Copy out the entire listing, keeping each line exactly as it is.

Segment Open

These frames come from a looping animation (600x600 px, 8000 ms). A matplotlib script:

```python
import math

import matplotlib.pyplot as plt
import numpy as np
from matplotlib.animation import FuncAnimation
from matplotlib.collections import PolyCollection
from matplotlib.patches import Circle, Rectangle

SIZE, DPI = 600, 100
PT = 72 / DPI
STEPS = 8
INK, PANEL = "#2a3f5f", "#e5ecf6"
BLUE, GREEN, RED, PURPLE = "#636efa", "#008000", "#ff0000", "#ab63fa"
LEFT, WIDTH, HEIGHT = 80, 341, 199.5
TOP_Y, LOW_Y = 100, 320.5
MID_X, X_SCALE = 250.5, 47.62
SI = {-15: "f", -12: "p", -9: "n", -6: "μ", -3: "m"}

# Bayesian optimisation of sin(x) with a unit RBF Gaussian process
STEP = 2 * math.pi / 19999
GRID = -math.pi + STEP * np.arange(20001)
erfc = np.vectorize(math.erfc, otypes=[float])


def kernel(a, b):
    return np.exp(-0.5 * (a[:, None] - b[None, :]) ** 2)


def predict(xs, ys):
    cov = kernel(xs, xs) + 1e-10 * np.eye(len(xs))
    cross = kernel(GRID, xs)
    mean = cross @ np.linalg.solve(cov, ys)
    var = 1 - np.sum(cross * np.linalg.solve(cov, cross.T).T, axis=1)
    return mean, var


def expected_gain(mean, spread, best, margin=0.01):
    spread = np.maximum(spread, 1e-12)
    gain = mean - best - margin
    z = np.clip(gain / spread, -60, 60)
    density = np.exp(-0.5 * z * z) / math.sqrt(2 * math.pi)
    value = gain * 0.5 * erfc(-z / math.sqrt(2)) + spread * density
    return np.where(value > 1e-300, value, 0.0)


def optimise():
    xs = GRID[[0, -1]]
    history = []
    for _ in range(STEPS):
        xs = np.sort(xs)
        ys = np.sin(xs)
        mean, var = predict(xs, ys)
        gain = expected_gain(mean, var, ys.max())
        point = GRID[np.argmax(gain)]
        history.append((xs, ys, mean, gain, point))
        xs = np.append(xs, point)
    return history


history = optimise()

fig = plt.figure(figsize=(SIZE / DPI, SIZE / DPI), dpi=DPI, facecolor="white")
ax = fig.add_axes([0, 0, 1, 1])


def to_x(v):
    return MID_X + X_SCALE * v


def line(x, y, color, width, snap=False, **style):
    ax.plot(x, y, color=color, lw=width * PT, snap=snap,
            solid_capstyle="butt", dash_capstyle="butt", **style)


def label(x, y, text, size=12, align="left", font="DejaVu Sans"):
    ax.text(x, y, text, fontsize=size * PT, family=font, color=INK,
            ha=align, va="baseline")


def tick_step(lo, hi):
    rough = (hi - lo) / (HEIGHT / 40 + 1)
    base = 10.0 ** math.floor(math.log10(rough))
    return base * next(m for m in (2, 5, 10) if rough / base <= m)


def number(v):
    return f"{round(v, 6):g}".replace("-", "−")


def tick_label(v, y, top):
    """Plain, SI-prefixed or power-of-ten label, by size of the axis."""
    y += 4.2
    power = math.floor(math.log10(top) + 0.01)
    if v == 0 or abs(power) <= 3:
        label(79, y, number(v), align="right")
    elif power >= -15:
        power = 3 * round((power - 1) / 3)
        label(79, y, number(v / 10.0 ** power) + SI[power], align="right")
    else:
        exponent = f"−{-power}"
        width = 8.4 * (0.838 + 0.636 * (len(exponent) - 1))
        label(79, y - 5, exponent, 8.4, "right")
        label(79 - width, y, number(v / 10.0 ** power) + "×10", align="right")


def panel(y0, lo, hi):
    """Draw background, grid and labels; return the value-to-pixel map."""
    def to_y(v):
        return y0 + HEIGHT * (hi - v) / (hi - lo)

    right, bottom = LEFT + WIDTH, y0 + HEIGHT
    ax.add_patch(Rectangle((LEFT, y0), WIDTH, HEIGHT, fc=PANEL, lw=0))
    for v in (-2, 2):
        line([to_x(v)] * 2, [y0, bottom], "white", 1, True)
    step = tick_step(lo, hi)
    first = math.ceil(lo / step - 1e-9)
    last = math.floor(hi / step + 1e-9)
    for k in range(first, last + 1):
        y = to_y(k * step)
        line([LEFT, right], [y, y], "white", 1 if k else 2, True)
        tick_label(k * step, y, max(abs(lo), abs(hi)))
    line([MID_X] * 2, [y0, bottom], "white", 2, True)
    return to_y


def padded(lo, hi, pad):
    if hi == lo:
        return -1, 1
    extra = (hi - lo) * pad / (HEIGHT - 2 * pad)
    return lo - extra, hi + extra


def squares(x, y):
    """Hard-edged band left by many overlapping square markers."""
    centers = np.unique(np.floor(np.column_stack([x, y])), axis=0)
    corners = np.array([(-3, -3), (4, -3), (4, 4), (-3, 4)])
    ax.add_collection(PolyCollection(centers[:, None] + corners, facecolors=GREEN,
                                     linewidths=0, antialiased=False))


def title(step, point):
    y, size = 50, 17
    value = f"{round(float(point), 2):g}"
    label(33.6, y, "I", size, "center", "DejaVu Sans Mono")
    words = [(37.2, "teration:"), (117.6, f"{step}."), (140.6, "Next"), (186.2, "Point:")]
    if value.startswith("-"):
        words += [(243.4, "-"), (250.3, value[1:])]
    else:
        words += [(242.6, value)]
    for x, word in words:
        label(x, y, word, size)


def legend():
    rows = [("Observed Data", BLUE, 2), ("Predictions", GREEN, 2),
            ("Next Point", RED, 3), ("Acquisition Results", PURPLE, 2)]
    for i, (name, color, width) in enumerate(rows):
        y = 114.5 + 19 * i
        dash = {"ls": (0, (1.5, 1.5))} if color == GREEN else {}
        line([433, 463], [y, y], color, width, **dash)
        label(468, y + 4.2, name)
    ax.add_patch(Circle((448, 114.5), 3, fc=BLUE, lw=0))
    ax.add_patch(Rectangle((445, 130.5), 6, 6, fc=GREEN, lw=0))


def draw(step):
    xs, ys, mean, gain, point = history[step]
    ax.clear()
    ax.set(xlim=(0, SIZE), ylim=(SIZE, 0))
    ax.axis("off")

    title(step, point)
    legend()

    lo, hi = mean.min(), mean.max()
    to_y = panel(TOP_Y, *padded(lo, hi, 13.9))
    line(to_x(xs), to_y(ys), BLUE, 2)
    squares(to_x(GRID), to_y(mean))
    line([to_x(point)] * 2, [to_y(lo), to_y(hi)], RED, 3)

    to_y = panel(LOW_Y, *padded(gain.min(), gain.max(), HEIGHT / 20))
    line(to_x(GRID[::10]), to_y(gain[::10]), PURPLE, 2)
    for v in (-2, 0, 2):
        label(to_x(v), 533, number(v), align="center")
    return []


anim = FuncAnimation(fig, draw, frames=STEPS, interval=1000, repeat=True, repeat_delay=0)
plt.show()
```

Segment Closed

# RESPONSE BELOW
These frames come from a looping animation (600x600 px, 8000 ms). A matplotlib script:

```python
import math

import matplotlib.pyplot as plt
import numpy as np
from matplotlib.animation import FuncAnimation
from matplotlib.collections import PolyCollection
from matplotlib.patches import Circle, Rectangle

SIZE, DPI = 600, 100
PT = 72 / DPI
STEPS = 8
INK, PANEL = "#2a3f5f", "#e5ecf6"
BLUE, GREEN, RED, PURPLE = "#636efa", "#008000", "#ff0000", "#ab63fa"
LEFT, WIDTH, HEIGHT = 80, 341, 199.5
TOP_Y, LOW_Y = 100, 320.5
MID_X, X_SCALE = 250.5, 47.62
SI = {-15: "f", -12: "p", -9: "n", -6: "μ", -3: "m"}

# Bayesian optimisation of sin(x) with a unit RBF Gaussian process
STEP = 2 * math.pi / 19999
GRID = -math.pi + STEP * np.arange(20001)
erfc = np.vectorize(math.erfc, otypes=[float])


def kernel(a, b):
    return np.exp(-0.5 * (a[:, None] - b[None, :]) ** 2)


def predict(xs, ys):
    cov = kernel(xs, xs) + 1e-10 * np.eye(len(xs))
    cross = kernel(GRID, xs)
    mean = cross @ np.linalg.solve(cov, ys)
    var = 1 - np.sum(cross * np.linalg.solve(cov, cross.T).T, axis=1)
    return mean, var


def expected_gain(mean, spread, best, margin=0.01):
    spread = np.maximum(spread, 1e-12)
    gain = mean - best - margin
    z = np.clip(gain / spread, -60, 60)
    density = np.exp(-0.5 * z * z) / math.sqrt(2 * math.pi)
    value = gain * 0.5 * erfc(-z / math.sqrt(2)) + spread * density
    return np.where(value > 1e-300, value, 0.0)


def optimise():
    xs = GRID[[0, -1]]
    history = []
    for _ in range(STEPS):
        xs = np.sort(xs)
        ys = np.sin(xs)
        mean, var = predict(xs, ys)
        gain = expected_gain(mean, var, ys.max())
        point = GRID[np.argmax(gain)]
        history.append((xs, ys, mean, gain, point))
        xs = np.append(xs, point)
    return history


history = optimise()

fig = plt.figure(figsize=(SIZE / DPI, SIZE / DPI), dpi=DPI, facecolor="white")
ax = fig.add_axes([0, 0, 1, 1])


def to_x(v):
    return MID_X + X_SCALE * v


def line(x, y, color, width, snap=False, **style):
    ax.plot(x, y, color=color, lw=width * PT, snap=snap,
            solid_capstyle="butt", dash_capstyle="butt", **style)


def label(x, y, text, size=12, align="left", font="DejaVu Sans"):
    ax.text(x, y, text, fontsize=size * PT, family=font, color=INK,
            ha=align, va="baseline")


def tick_step(lo, hi):
    rough = (hi - lo) / (HEIGHT / 40 + 1)
    base = 10.0 ** math.floor(math.log10(rough))
    return base * next(m for m in (2, 5, 10) if rough / base <= m)


def number(v):
    return f"{round(v, 6):g}".replace("-", "−")


def tick_label(v, y, top):
    """Plain, SI-prefixed or power-of-ten label, by size of the axis."""
    y += 4.2
    power = math.floor(math.log10(top) + 0.01)
    if v == 0 or abs(power) <= 3:
        label(79, y, number(v), align="right")
    elif power >= -15:
        power = 3 * round((power - 1) / 3)
        label(79, y, number(v / 10.0 ** power) + SI[power], align="right")
    else:
        exponent = f"−{-power}"
        width = 8.4 * (0.838 + 0.636 * (len(exponent) - 1))
        label(79, y - 5, exponent, 8.4, "right")
        label(79 - width, y, number(v / 10.0 ** power) + "×10", align="right")


def panel(y0, lo, hi):
    """Draw background, grid and labels; return the value-to-pixel map."""
    def to_y(v):
        return y0 + HEIGHT * (hi - v) / (hi - lo)

    right, bottom = LEFT + WIDTH, y0 + HEIGHT
    ax.add_patch(Rectangle((LEFT, y0), WIDTH, HEIGHT, fc=PANEL, lw=0))
    for v in (-2, 2):
        line([to_x(v)] * 2, [y0, bottom], "white", 1, True)
    step = tick_step(lo, hi)
    first = math.ceil(lo / step - 1e-9)
    last = math.floor(hi / step + 1e-9)
    for k in range(first, last + 1):
        y = to_y(k * step)
        line([LEFT, right], [y, y], "white", 1 if k else 2, True)
        tick_label(k * step, y, max(abs(lo), abs(hi)))
    line([MID_X] * 2, [y0, bottom], "white", 2, True)
    return to_y


def padded(lo, hi, pad):
    if hi == lo:
        return -1, 1
    extra = (hi - lo) * pad / (HEIGHT - 2 * pad)
    return lo - extra, hi + extra


def squares(x, y):
    """Hard-edged band left by many overlapping square markers."""
    centers = np.unique(np.floor(np.column_stack([x, y])), axis=0)
    corners = np.array([(-3, -3), (4, -3), (4, 4), (-3, 4)])
    ax.add_collection(PolyCollection(centers[:, None] + corners, facecolors=GREEN,
                                     linewidths=0, antialiased=False))


def title(step, point):
    y, size = 50, 17
    value = f"{round(float(point), 2):g}"
    label(33.6, y, "I", size, "center", "DejaVu Sans Mono")
    words = [(37.2, "teration:"), (117.6, f"{step}."), (140.6, "Next"), (186.2, "Point:")]
    if value.startswith("-"):
        words += [(243.4, "-"), (250.3, value[1:])]
    else:
        words += [(242.6, value)]
    for x, word in words:
        label(x, y, word, size)


def legend():
    rows = [("Observed Data", BLUE, 2), ("Predictions", GREEN, 2),
            ("Next Point", RED, 3), ("Acquisition Results", PURPLE, 2)]
    for i, (name, color, width) in enumerate(rows):
        y = 114.5 + 19 * i
        dash = {"ls": (0, (1.5, 1.5))} if color == GREEN else {}
        line([433, 463], [y, y], color, width, **dash)
        label(468, y + 4.2, name)
    ax.add_patch(Circle((448, 114.5), 3, fc=BLUE, lw=0))
    ax.add_patch(Rectangle((445, 130.5), 6, 6, fc=GREEN, lw=0))


def draw(step):
    xs, ys, mean, gain, point = history[step]
    ax.clear()
    ax.set(xlim=(0, SIZE), ylim=(SIZE, 0))
    ax.axis("off")

    title(step, point)
    legend()

    lo, hi = mean.min(), mean.max()
    to_y = panel(TOP_Y, *padded(lo, hi, 13.9))
    line(to_x(xs), to_y(ys), BLUE, 2)
    squares(to_x(GRID), to_y(mean))
    line([to_x(point)] * 2, [to_y(lo), to_y(hi)], RED, 3)

    to_y = panel(LOW_Y, *padded(gain.min(), gain.max(), HEIGHT / 20))
    line(to_x(GRID[::10]), to_y(gain[::10]), PURPLE, 2)
    for v in (-2, 0, 2):
        label(to_x(v), 533, number(v), align="center")
    return []


anim = FuncAnimation(fig, draw, frames=STEPS, interval=1000, repeat=True, repeat_delay=0)
plt.show()
```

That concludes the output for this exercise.